BM: I'm frustrated, but I can only imagine how Obama feels. Presidents going back to Teddy Roosevelt tried to bring healthcare to the American people. None of them could do it, but he does and his approval rating is at an all-time low. Yeah, I tell you, the politicians are no prizes, but the people are even worse, they're so ill-informed. I never understand the pushback when I say people are stupid. Charlie Rose took great umbrage the other day..."How dare you say people are stupid?" Charlie, look at the polls. They take polls about what people know and most people in this country don't know who controls the Congress. They have no idea that Republicans control the House. They don't know where the problem is, so of course, they don't know how to fix it.
DG: There's a relatively decent chance that the Republicans are going to take the Senate...

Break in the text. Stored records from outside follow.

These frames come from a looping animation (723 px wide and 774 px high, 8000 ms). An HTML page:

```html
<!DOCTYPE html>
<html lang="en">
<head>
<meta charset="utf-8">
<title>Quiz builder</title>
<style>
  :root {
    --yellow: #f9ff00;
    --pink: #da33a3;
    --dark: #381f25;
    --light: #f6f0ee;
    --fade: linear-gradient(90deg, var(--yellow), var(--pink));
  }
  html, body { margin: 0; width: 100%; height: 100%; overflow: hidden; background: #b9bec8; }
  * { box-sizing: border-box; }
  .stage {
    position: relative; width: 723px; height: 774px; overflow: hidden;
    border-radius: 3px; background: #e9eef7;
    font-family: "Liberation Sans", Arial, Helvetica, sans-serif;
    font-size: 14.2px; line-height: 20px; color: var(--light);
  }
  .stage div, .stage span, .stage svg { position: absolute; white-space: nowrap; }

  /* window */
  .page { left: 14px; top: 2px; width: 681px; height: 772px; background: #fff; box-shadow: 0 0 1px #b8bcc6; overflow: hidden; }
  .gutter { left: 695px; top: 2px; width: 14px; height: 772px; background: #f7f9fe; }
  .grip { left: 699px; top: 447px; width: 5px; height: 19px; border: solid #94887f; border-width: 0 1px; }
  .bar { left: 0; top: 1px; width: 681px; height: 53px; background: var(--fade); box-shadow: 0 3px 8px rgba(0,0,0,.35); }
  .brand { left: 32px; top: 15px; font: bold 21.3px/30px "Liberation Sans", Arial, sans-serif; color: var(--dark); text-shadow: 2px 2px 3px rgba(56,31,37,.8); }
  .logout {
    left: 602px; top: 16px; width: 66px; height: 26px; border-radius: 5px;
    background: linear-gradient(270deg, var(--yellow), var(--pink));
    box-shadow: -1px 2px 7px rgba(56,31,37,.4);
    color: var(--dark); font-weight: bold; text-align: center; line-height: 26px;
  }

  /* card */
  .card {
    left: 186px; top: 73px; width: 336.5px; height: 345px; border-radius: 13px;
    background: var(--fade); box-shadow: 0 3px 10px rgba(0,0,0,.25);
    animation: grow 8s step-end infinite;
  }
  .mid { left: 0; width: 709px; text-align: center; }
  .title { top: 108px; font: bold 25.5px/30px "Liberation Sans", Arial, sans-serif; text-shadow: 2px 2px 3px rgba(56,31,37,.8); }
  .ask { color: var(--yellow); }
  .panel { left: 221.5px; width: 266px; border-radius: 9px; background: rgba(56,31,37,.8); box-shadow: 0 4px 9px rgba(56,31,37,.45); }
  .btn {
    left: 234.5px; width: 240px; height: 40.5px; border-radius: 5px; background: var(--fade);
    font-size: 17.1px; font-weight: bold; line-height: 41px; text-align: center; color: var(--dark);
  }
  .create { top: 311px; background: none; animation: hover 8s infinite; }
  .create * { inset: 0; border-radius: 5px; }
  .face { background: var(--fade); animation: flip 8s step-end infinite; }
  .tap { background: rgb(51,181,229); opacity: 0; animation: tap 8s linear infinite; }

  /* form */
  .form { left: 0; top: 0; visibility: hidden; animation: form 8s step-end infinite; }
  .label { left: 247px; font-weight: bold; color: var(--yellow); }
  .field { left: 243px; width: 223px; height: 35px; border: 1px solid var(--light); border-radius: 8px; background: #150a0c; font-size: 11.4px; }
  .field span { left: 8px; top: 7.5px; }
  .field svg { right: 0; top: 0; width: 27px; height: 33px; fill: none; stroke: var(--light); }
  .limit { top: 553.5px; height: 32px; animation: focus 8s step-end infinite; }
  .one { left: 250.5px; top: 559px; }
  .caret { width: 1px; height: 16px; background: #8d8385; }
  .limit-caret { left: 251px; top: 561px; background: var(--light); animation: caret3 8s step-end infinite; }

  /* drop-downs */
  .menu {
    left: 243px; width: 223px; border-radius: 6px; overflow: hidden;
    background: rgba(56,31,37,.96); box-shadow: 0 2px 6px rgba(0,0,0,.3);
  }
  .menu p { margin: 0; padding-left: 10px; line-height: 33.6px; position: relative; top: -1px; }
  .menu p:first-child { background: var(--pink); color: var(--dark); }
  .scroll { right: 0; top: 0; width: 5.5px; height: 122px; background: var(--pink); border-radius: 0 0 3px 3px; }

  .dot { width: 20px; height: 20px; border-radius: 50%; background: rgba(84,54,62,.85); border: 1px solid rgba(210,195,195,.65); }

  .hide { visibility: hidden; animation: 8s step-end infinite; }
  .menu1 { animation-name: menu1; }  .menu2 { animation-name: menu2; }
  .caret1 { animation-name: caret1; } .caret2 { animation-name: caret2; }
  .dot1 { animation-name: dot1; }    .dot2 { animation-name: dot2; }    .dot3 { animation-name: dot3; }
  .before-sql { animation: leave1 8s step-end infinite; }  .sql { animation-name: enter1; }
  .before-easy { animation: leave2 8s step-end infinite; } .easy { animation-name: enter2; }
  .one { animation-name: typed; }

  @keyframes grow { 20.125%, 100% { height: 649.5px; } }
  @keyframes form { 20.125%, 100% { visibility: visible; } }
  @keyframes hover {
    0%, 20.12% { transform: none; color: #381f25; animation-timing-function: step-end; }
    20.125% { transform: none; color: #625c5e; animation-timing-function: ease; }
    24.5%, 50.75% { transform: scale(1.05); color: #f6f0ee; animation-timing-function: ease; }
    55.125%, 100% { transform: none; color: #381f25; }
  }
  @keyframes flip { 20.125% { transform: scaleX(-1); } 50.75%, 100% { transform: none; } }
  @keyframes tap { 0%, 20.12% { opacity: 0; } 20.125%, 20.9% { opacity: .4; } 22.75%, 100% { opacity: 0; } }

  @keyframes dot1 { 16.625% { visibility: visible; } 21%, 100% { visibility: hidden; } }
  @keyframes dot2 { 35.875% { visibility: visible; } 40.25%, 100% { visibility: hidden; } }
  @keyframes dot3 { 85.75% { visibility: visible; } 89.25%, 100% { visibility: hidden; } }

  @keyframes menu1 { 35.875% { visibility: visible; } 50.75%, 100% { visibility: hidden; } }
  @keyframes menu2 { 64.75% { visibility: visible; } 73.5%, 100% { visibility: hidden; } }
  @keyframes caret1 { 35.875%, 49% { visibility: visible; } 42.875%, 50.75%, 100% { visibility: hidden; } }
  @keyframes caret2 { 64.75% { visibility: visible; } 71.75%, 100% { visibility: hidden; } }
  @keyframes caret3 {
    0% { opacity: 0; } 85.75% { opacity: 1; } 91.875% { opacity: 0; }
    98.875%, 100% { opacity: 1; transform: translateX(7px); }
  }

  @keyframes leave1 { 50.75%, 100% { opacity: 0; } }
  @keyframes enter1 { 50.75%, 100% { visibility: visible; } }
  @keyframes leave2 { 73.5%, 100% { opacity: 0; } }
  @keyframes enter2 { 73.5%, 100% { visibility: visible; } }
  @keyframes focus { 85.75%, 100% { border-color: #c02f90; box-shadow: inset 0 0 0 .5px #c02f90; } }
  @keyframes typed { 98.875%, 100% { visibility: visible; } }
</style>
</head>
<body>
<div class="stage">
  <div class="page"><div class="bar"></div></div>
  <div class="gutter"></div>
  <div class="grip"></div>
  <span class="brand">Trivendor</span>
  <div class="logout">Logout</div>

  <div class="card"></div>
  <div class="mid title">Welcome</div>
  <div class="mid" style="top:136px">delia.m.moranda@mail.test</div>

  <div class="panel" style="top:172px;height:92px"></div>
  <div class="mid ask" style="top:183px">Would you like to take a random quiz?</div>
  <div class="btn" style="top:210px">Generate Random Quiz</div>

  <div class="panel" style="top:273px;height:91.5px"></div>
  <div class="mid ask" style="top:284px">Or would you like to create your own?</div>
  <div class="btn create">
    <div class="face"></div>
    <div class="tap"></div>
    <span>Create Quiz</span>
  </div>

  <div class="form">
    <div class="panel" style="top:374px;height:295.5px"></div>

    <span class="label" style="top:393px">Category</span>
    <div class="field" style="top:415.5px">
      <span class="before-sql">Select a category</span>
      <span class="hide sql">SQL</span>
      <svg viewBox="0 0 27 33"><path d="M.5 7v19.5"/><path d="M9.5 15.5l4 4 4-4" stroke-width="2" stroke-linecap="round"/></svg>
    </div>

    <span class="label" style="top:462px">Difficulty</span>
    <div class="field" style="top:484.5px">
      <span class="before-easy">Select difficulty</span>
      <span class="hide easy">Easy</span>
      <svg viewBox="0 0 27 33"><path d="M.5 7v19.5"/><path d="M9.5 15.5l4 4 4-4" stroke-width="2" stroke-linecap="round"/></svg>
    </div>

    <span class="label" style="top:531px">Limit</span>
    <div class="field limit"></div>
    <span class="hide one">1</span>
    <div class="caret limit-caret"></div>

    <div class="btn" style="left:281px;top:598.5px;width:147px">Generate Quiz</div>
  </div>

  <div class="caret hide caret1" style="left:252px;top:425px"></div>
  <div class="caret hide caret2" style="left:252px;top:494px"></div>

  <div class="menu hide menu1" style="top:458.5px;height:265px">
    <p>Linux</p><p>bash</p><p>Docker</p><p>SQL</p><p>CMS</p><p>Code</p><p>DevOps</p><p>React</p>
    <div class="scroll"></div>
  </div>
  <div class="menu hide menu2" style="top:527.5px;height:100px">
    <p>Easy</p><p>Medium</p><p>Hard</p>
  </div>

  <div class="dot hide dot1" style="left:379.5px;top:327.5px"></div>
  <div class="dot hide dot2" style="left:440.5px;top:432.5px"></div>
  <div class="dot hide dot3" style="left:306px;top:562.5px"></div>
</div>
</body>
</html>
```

BM: Better than a decent chance, Nate Silver says its going to happen.
DG: So, it's likely that we'll have a Republican controlled Congress as a whole? How do we survive that?
BM: You know, I had Nancy Pelosi on my show and I asked her this question and the way I phrased it was: "How is this going to be any different? Why do I even care?" Nothing gets passed now because of the quiet coup that went on a few years ago when the Senate, which was written into the Constitution as a body that only needed a simple majority of 51, has now become a body, with the automatic filibuster that you need 60 votes to pass it. We've heard about a number of legislative enterprises that went down, and it's Orwellian, they say "it lost 54 to 36." It lost with 54 votes? It lost? If you get 54, you should have won, but somehow you need to count to 60 votes. That's not the way it was written up by the Founding Fathers, but ok. If that's the deal, nothing's going to get done anyway. If we didn't have this filibuster rules, so much of Obama's agenda would have passed. He had an infrastructure bill that would have had people back to work in bigger numbers. So I understand what the big problem - well, I understand what the problem is, I just don't know how its going to get worse.

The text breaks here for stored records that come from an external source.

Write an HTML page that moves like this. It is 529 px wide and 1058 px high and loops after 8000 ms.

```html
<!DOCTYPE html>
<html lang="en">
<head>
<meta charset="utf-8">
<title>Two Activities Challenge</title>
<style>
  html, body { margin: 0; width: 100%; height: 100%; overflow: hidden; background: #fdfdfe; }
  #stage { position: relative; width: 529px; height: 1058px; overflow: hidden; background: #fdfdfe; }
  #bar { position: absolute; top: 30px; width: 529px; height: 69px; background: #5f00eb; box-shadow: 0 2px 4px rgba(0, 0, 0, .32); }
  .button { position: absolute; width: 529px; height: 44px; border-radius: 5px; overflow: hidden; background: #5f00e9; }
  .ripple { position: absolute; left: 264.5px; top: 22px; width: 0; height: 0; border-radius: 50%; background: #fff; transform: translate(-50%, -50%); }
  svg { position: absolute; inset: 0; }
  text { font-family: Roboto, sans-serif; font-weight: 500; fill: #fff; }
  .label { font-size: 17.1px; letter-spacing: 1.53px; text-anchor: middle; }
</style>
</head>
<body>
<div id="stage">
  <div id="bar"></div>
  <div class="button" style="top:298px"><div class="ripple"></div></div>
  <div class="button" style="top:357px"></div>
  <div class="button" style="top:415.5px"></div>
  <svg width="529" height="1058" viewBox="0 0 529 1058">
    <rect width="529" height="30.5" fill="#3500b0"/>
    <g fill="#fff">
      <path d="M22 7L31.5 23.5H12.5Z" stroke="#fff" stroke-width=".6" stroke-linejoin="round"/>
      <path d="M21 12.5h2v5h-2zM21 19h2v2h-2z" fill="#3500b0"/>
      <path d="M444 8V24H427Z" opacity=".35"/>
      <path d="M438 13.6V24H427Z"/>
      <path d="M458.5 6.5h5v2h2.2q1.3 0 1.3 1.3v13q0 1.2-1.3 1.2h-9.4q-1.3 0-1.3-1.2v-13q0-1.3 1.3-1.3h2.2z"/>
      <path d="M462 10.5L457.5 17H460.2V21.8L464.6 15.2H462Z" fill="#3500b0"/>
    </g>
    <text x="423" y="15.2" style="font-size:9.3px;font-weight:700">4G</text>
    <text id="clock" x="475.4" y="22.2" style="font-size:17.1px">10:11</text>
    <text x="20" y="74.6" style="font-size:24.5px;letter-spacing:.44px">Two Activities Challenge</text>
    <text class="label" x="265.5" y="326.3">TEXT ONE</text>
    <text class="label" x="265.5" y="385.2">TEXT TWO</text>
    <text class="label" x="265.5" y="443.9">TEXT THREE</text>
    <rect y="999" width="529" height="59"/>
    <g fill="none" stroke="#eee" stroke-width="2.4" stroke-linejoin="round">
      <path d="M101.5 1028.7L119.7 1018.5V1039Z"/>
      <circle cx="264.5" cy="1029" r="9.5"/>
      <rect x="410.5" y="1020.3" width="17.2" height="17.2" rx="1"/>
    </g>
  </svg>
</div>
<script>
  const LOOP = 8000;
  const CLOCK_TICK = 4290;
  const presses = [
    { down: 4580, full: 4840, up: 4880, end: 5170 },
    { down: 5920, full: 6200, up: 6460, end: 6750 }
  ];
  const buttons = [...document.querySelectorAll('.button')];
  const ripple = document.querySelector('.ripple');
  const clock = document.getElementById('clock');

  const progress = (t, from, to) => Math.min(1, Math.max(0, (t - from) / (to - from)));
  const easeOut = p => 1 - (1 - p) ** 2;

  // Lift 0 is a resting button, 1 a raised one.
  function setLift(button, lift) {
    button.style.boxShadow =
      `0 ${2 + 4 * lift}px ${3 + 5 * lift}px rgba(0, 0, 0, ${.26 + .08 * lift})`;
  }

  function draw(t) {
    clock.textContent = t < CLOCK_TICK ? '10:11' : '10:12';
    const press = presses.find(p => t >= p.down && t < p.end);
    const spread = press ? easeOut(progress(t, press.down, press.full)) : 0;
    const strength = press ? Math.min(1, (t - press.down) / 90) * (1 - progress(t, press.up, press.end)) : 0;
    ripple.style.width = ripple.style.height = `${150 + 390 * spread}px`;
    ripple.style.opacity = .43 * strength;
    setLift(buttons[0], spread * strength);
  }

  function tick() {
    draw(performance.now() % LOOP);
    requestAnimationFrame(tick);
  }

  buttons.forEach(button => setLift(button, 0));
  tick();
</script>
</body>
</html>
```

DG: So, how does standup stay sexy for you after all these years?
BM: Sexy is a strong word.
DG: Tolerable? Acceptable?
BM: Well, I'm not feeling so sexy at almost 59 years old, but it is still a great pleasure for me. It's the passion of my life, it's my mistress, if you want to continue the sexy theme. It's still what I love to do and I wouldn't drag my ass around the country every weekend, if I didn't. People sometimes say how standup is so hard, and I always tell them that it's hard at the beginning. The worst years of my life were the first two years I was doing standup. You're learning how to do, and you're going on stage in front of two drunks and people aren't laughing and you're broke. That's a really hard time in your life. Thirty years on and people get it and they know who you are, that's the great part. Sometimes I'm dragging my ass out to the airport at 8 a.m. on a Saturday and I'm wondering why I'm doing this, but once I walk on stage I know why...because I'm addicted.